• [GIVEN RECORDS]
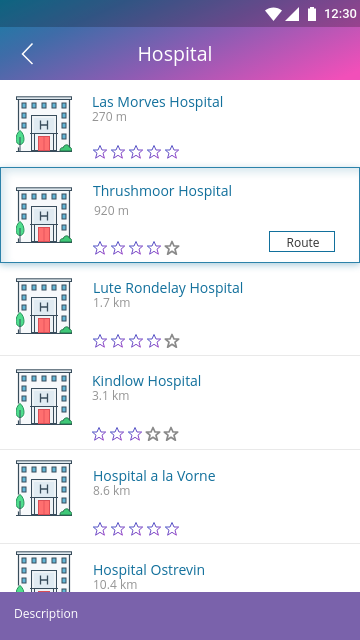
<!DOCTYPE html>
<html lang="en">
<head>
<meta charset="utf-8">
<title>Hospital list</title>
<style>
:root {
  --blue: #12709c;
  --grey: #949494;
  --line: #e9e9e9;
  --violet: #7a62ab;
  --ink: #394d5c;
  --star-off: #8a8a8a;
}
* { box-sizing: border-box; margin: 0; padding: 0; }
body { width: 360px; height: 640px; overflow: hidden; background: #fff; font-family: "Open Sans", "Noto Sans", sans-serif; }
a { color: inherit; text-decoration: none; }
svg { display: block; }
.defs { position: absolute; width: 0; height: 0; }
.screen { width: 360px; height: 640px; display: flex; flex-direction: column; overflow: hidden; }

.top { flex: none; height: 80px; background: linear-gradient(156deg, #1180a4 0%, #3f6ca8 24%, #8d5cb3 56%, #f24fb9 96%); color: #fff; }
.status { height: 27px; padding: 0 3px 0 0; display: flex; justify-content: flex-end; align-items: center; gap: 7px; background: rgba(0, 0, 0, .22); }
.status time { font: 500 13px/27px Roboto, sans-serif; }
.bar { height: 53px; padding: 0 20px; display: grid; grid-template-columns: 16px 1fr 26px; align-items: center; }
.bar h1 { font-size: 19.5px; font-weight: 400; line-height: 28px; text-align: center; }

.list { flex: none; height: 512px; overflow: hidden; list-style: none; }
.row { height: var(--h); padding-left: 16px; display: flex; position: relative; border-bottom: 1px solid var(--line); }
.row > .building { flex: none; width: 56px; height: 56px; margin-top: var(--icon-top); }
.info { margin: var(--text-top) 0 0 var(--text-gap, 21px); }
.info h2 { font-size: 14px; font-weight: 400; line-height: 20px; color: var(--blue); white-space: nowrap; }
.distance { margin-top: -3px; font-size: 12px; line-height: 16px; color: var(--grey); }
.stars { margin: 22px 0 0 -1px; display: flex; gap: 2px; }
.stars svg { width: 16px; height: 16px; }
.first { border-bottom: 0; }
.first .stars { margin: 19px 0 0; }
.selected { z-index: 1; border: 0; box-shadow: inset 0 0 0 1px #2c82aa, inset 5px 5px 9px rgba(20, 112, 156, .17), 0 2px 7px rgba(20, 112, 156, .36); }
.selected .distance { margin-top: 2px; padding-left: 1px; }
.selected .stars { margin-top: 21px; }
.route { position: absolute; left: 269px; top: 64px; width: 66px; height: 21px; border: 1px solid var(--blue); background: #fff; font-size: 12px; line-height: 21px; text-align: center; color: #333; padding-left: 2px; }

.description { flex: none; height: 48px; padding: 0 14px 5px; display: flex; align-items: center; background: var(--violet); color: #fff; font-size: 12px; }
</style>
</head>
<body>
<svg class="defs" aria-hidden="true">
  <defs>
    <linearGradient id="star-ink" x1="0" y1="0" x2="1" y2="1">
      <stop offset="0" stop-color="#3457c4"/><stop offset="1" stop-color="#a03fc6"/>
    </linearGradient>
    <path id="star-shape" d="M8 1.5 10 6h4.7l-3.7 3.2 1.4 5L8 11.3l-4.4 2.9 1.4-5L1.300 6H6z" stroke-linejoin="round"/>
    <symbol id="on" viewBox="0 0 16 16"><use href="#star-shape" fill="#fff" stroke="url(#star-ink)" stroke-width="1"/></symbol>
    <symbol id="off" viewBox="0 0 16 16"><use href="#star-shape" fill="#fff" stroke="#8a8a8a" stroke-width="1.700"/></symbol>
    <g id="window"><rect width="4" height="5" fill="#62b6d6" stroke="#394d5c"/></g>
    <symbol id="building" viewBox="0 0 56 56">
      <rect x="2" y="3" width="52" height="52" fill="#f7f9fb"/>
      <path d="M2.500 4v51M53.500 4v51" stroke="#394d5c" stroke-width="1.200"/>
      <rect x=".5" y=".8" width="55" height="2.700" fill="#dfe8ee" stroke="#394d5c"/>
      <use href="#window" x="6" y="7"/><use href="#window" x="16" y="7"/><use href="#window" x="26" y="7"/><use href="#window" x="36" y="7"/><use href="#window" x="46" y="7"/>
      <use href="#window" x="6" y="17"/><use href="#window" x="46" y="17"/>
      <use href="#window" x="6" y="27"/><use href="#window" x="46" y="27"/>
      <use href="#window" x="46" y="38"/>
      <rect x="15.500" y="19.500" width="25" height="35" fill="#eef3f6" stroke="#394d5c"/>
      <rect x="18" y="22" width="20" height="15" fill="#e0ebf2"/>
      <path d="M24.500 24.500v9M31.500 24.500v9M24.500 29h7" fill="none" stroke="#394d5c" stroke-width="1.300"/>
      <path d="M14 37.500h28M18.500 38v16M37.500 38v16" stroke="#394d5c"/>
      <rect x="22.500" y="40.500" width="11" height="14" fill="#ff6f6f" stroke="#d94d55"/>
      <path d="M28 41v13" stroke="#e8575f"/>
      <path d="M0 55.500h56" stroke="#394d5c"/>
      <ellipse cx="4" cy="43" rx="5.500" ry="9" fill="#fff"/>
      <path d="M4 34.500c3 2 4 6 4 9s-2 5-4 5-4-2-4-5 1-7 4-9z" fill="#4fdd8d" stroke="#27925b"/>
      <path d="M4 41v14" stroke="#394d5c"/>
      <path d="M44 55c0-3 2-4 3-3 1-4 6-4 6-1 2 0 3 2 2.500 4z" fill="#3fc878" stroke="#23734b"/>
    </symbol>
  </defs>
</svg>

<main class="screen">
  <header class="top">
    <div class="status">
      <svg width="52" height="14" viewBox="0 0 52 14" fill="#fff" aria-label="Wi-Fi, signal and battery">
        <path d="M0 3.500C5-.5 12-.5 17 3.500L8.500 14z"/>
        <path d="M34 0v14H20z"/>
        <path d="M44 1.500h2V0h4v1.500h2V14h-8z" transform="translate(-1 0)"/>
      </svg>
      <time>12:30</time>
    </div>
    <nav class="bar">
      <a href="#" aria-label="Back">
        <svg width="16" height="24" viewBox="0 0 16 24" fill="none" stroke="#fff" stroke-width="1.500"><path d="M12.500 1.500 2.500 12l10 10"/></svg>
      </a>
      <h1>Hospital</h1>
    </nav>
  </header>

  <ul class="list">
    <li class="row first" style="--h:87px;--icon-top:16px;--text-top:12px;--text-gap:20px">
      <svg class="building"><use href="#building"/></svg>
      <div class="info">
        <h2>Las Morves Hospital</h2>
        <p class="distance">270 m</p>
        <div class="stars" role="img" aria-label="5 of 5 stars"><svg><use href="#on"/></svg><svg><use href="#on"/></svg><svg><use href="#on"/></svg><svg><use href="#on"/></svg><svg><use href="#on"/></svg></div>
      </div>
    </li>
    <li class="row selected" style="--h:96px;--icon-top:20px;--text-top:14px">
      <svg class="building"><use href="#building"/></svg>
      <div class="info">
        <h2>Thrushmoor Hospital</h2>
        <p class="distance">920 m</p>
        <div class="stars" role="img" aria-label="4 of 5 stars"><svg><use href="#on"/></svg><svg><use href="#on"/></svg><svg><use href="#on"/></svg><svg><use href="#on"/></svg><svg><use href="#off"/></svg></div>
      </div>
      <a class="route" href="#">Route</a>
    </li>
    <li class="row" style="--h:93px;--icon-top:15px;--text-top:15px">
      <svg class="building"><use href="#building"/></svg>
      <div class="info">
        <h2>Lute Rondelay Hospital</h2>
        <p class="distance">1.7 km</p>
        <div class="stars" role="img" aria-label="4 of 5 stars"><svg><use href="#on"/></svg><svg><use href="#on"/></svg><svg><use href="#on"/></svg><svg><use href="#on"/></svg><svg><use href="#off"/></svg></div>
      </div>
    </li>
    <li class="row" style="--h:94px;--icon-top:13px;--text-top:15px;--text-gap:20px">
      <svg class="building"><use href="#building"/></svg>
      <div class="info">
        <h2>Kindlow Hospital</h2>
        <p class="distance">3.1 km</p>
        <div class="stars" role="img" aria-label="3 of 5 stars"><svg><use href="#on"/></svg><svg><use href="#on"/></svg><svg><use href="#on"/></svg><svg><use href="#off"/></svg><svg><use href="#off"/></svg></div>
      </div>
    </li>
    <li class="row" style="--h:94px;--icon-top:10px;--text-top:16px">
      <svg class="building"><use href="#building"/></svg>
      <div class="info">
        <h2>Hospital a la Vorne</h2>
        <p class="distance">8.6 km</p>
        <div class="stars" role="img" aria-label="5 of 5 stars"><svg><use href="#on"/></svg><svg><use href="#on"/></svg><svg><use href="#on"/></svg><svg><use href="#on"/></svg><svg><use href="#on"/></svg></div>
      </div>
    </li>
    <li class="row" style="--h:94px;--icon-top:7px;--text-top:16px">
      <svg class="building"><use href="#building"/></svg>
      <div class="info">
        <h2>Hospital Ostrevin</h2>
        <p class="distance">10.4 km</p>
      </div>
    </li>
  </ul>

  <footer class="description">Description</footer>
</main>
</body>
</html>
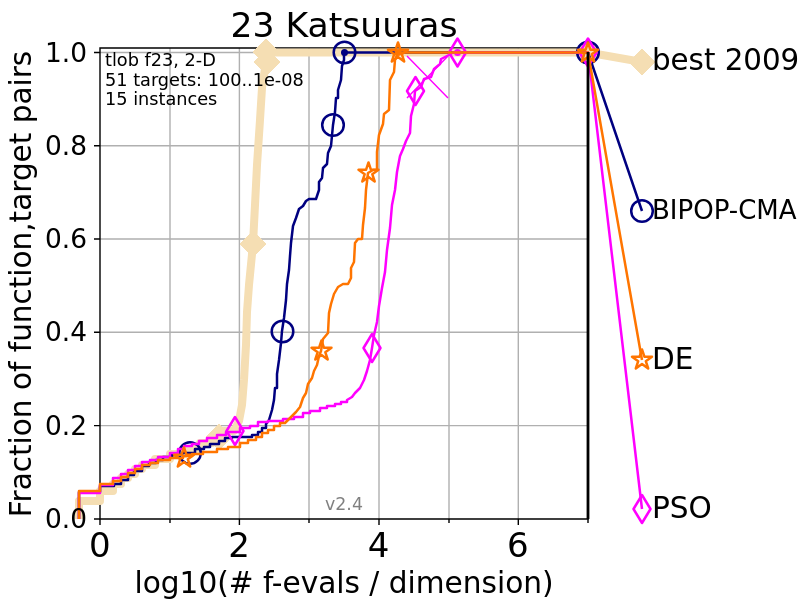
<!DOCTYPE html>
<html lang="en">
<head>
<meta charset="utf-8">
<title>23 Katsuuras</title>
<style>
:root {
  --paper: #fff;
  --ink: #000;
  --grid: #b0b0b0;
  --note: #808080;
  --best: #f5deb3;
  --bipop: #000080;
  --de: #ff7500;
  --pso: #ff00ff;
}
* { box-sizing: border-box; margin: 0; padding: 0; }
html, body { width: 801px; height: 600px; overflow: hidden; background: var(--paper); }
.chart {
  position: relative; width: 801px; height: 600px; overflow: hidden;
  color: var(--ink); font: 29.5px/36px "DejaVu Sans", sans-serif; white-space: nowrap;
}
.chart > * { position: absolute; }
.title { left: 100px; top: 5px; width: 488px; text-align: center; font-size: 34.6px; font-weight: 400; line-height: 40px; }
.plot { left: 0; top: 0; }
.x-label { left: 100px; top: 565px; width: 488px; text-align: center; font-size: 29.6px; }
.y-label { left: -214px; top: 266px; width: 470px; text-align: center; transform: rotate(-90deg); }
.x-ticks, .y-ticks, .legend { list-style: none; }
.x-ticks { left: 30px; top: 525px; display: grid; grid-template-columns: repeat(4, 139.4px); text-align: center; font-size: 34px; line-height: 40px; }
.y-ticks { left: 30px; top: 37.5px; width: 57px; height: 496.5px; display: flex; flex-direction: column; justify-content: space-between; text-align: right; font-size: 26.4px; line-height: 30px; }
.setup { left: 105px; top: 51px; font-size: 17.7px; line-height: 19.7px; }
.version { left: 325px; top: 494px; font-size: 17.4px; line-height: 20px; color: var(--note); }
.legend { left: 652px; top: 0; }
.legend li { position: absolute; left: 0; }
.legend .best { top: 42px; font-size: 29.3px; }
.legend .bipop { top: 192px; font-size: 26px; }
.legend .de { top: 341px; }
.legend .pso { top: 490px; }
.grid { stroke: var(--grid); stroke-width: 1.4; }
.axis { stroke: var(--ink); stroke-width: 1.4; fill: none; }
.limit { stroke: var(--ink); stroke-width: 2.8; }
.series { fill: none; stroke-width: 2.5; stroke-linejoin: round; }
.series .dot { stroke: none; }
.series.best { stroke: var(--best); stroke-width: 8; }
.series.best .marks { fill: var(--best); stroke-width: 1; }
.series.bipop { stroke: var(--bipop); }
.series.bipop .dot { fill: var(--bipop); }
.series.de { stroke: var(--de); }
.series.de .dot { fill: var(--de); }
.series.pso { stroke: var(--pso); }
.series.pso .dot { fill: var(--pso); }
.thin { stroke-width: 1.4; }
</style>
</head>
<body>
<main class="chart">
  <svg class="plot" width="801" height="600" viewBox="0 0 801 600" role="img" aria-label="Runtime distribution curves of four optimisers">
    <defs>
      <path id="diamond" d="M0-13 13 0 0 13-13 0Z"/>
      <circle id="ring" r="10.8"/>
      <path id="star" d="M0-10.5 2.4-3.3 10-3.2 3.8 1.2 6.2 8.5 0 4-6.2 8.5-3.8 1.2-10-3.2-2.4-3.3Z"/>
      <path id="lozenge" d="M0-14 8.5 0 0 14-8.5 0Z"/>
    </defs>

    <g class="grid">
      <path d="M170 48V519M239.4 48V519M309 48V519M379 48V519M449 48V519M518.3 48V519"/>
      <path d="M100 52.5H588M100 145.8H588M100 239H588M100 332.3H588M100 425.6H588"/>
    </g>
    <g class="axis">
      <path d="M100 48H588V519H100Z"/>
      <path d="M100 519v6M239.4 519v6M379 519v6M518.3 519v6M170 519v4M309 519v4M449 519v4M588 519v4"/>
      <path d="M100 52.5h-6M100 145.8h-6M100 239h-6M100 332.3h-6M100 425.6h-6M100 519h-6"/>
    </g>

    <g class="series best">
      <path d="M79 519V501H100V491H113V484H121V478H128V474H135V469H142V465H155V459H170V454H185V449H200V443H212V437H224V431H234L239 421 242 405 244 380 246 345 247 312 249 285 253 244 255 205 257 165 260 120 262 88 266 62V52.5H588L642 62"/>
      <g class="marks">
        <use href="#diamond" x="219" y="437"/>
        <use href="#diamond" x="253" y="244"/>
        <use href="#diamond" x="267" y="62"/>
        <use href="#diamond" x="266" y="52"/>
        <use href="#diamond" x="588" y="52"/>
        <use href="#diamond" x="642" y="62"/>
      </g>
    </g>

    <g class="series bipop">
      <path d="M79 519V492H100V486H114V484H121V480H128V475H134V471H142V466H149V463H156V460H163V457H172V455H182V453H195V449H204V447H210V444H219V441H225V438H232V437H252V435H258V432H262V428H266V424L269 420 272 410 274 400 275 388H277V374L279 360 281 343 282 331 284 318 286 300 287 284 289 270 290 256 291 243 293 226 296 218 299 209 303 206 306 201 309 199H316L319 190V182L322 178 323 168 327 164 328 153 331 146 333 125 335 112 336 98H338V90L341 80 342 66 344 60V52.5H588L642 211"/>
      <use href="#ring" x="190" y="453"/>
      <use href="#ring" x="282.5" y="331.5"/>
      <use href="#ring" x="333" y="125"/>
      <use href="#ring" x="344.5" y="52.5"/>
      <use href="#ring" x="588" y="52.5"/>
      <use href="#ring" x="642" y="211"/>
      <circle class="dot" cx="344.5" cy="52.5" r="3.5"/>
    </g>

    <g class="series pso">
      <path d="M79 519V493H100V485H113V478H121V474H128V470H135V466H142V462H150V460H158V457H170V453H178V449H184V446H192V444H199V441H207V438H217V435H226V432H240V428H250V426H258V422H268V421H283V419H294V417H303V413H310V411H320V408H327V406H335V404H341V402H347V400L352 397 355 393 360 388 364 380 367 371 370 360 372 348 374 335 377 322 379 306 382 288 385 272 387 250 390 228 392 205 395 190 397 172 400 156 403 149 406 141 410 133 411 116 414 104 415 91 421 87 424 79 431 77 434 69 440 64 441 59 449 55 453 52.5H588L642 509"/>
      <use href="#lozenge" x="235" y="431"/>
      <use href="#lozenge" x="372" y="348"/>
      <use href="#lozenge" x="415.5" y="91"/>
      <use href="#lozenge" x="457.5" y="52.5"/>
      <use href="#lozenge" x="588" y="52.5"/>
      <use href="#lozenge" x="642" y="509"/>
      <path class="thin" d="M407 56 448 98M448 56 407 98"/>
      <circle class="dot" cx="457.5" cy="52.5" r="3.5"/>
    </g>

    <g class="series de">
      <path d="M79 519V491H100V484H113V481H121V477H128V473H135V469H142V465H150V463H158V460H170V458H183V456H192V454H203V452H217V449H228V447H240V443H248V440H256V437H262V433H268V430H274V426H280V423H285L291 417 296 412 300 407 303 398 306 393 308 384 312 378 314 371 317 365 319 356 321 351 323 339 328 333 329 313 331 304 334 294 338 287 343 284H348L351 278V268L354 262 355 243 358 239H362L363 225 365 208 366 190 368 173 373 170H377V152L379 135 383 124 384 114 389 110 390 80 394 72 395 60 398 52.5H588L642 360"/>
      <use href="#star" x="184" y="458"/>
      <use href="#star" x="321.5" y="351"/>
      <use href="#star" x="368.5" y="173"/>
      <use href="#star" x="398" y="53"/>
      <use href="#star" x="588" y="53"/>
      <use href="#star" x="642" y="360"/>
      <circle class="dot" cx="398" cy="52.5" r="3.5"/>
    </g>

    <line class="limit" x1="588" y1="52" x2="588" y2="519"/>
  </svg>

  <h1 class="title">23 Katsuuras</h1>
  <p class="setup">tlob f23, 2-D<br>51 targets: 100..1e-08<br>15 instances</p>
  <p class="version">v2.4</p>
  <p class="y-label">Fraction of function,target pairs</p>
  <ul class="y-ticks"><li>1.0</li><li>0.8</li><li>0.6</li><li>0.4</li><li>0.2</li><li>0.0</li></ul>
  <ul class="x-ticks"><li>0</li><li>2</li><li>4</li><li>6</li></ul>
  <p class="x-label">log10(# f-evals / dimension)</p>
  <ul class="legend">
    <li class="best">best 2009</li>
    <li class="bipop">BIPOP-CMA</li>
    <li class="de">DE</li>
    <li class="pso">PSO</li>
  </ul>
</main>
</body>
</html>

• [EXERCISE DETAILS] Scan the data above for the string "bottom" and copy each line where it appears.

• [ANSWER TO THIS TASK]
.row { height: var(--h); padding-left: 16px; display: flex; position: relative; border-bottom: 1px solid var(--line); }
.first { border-bottom: 0; }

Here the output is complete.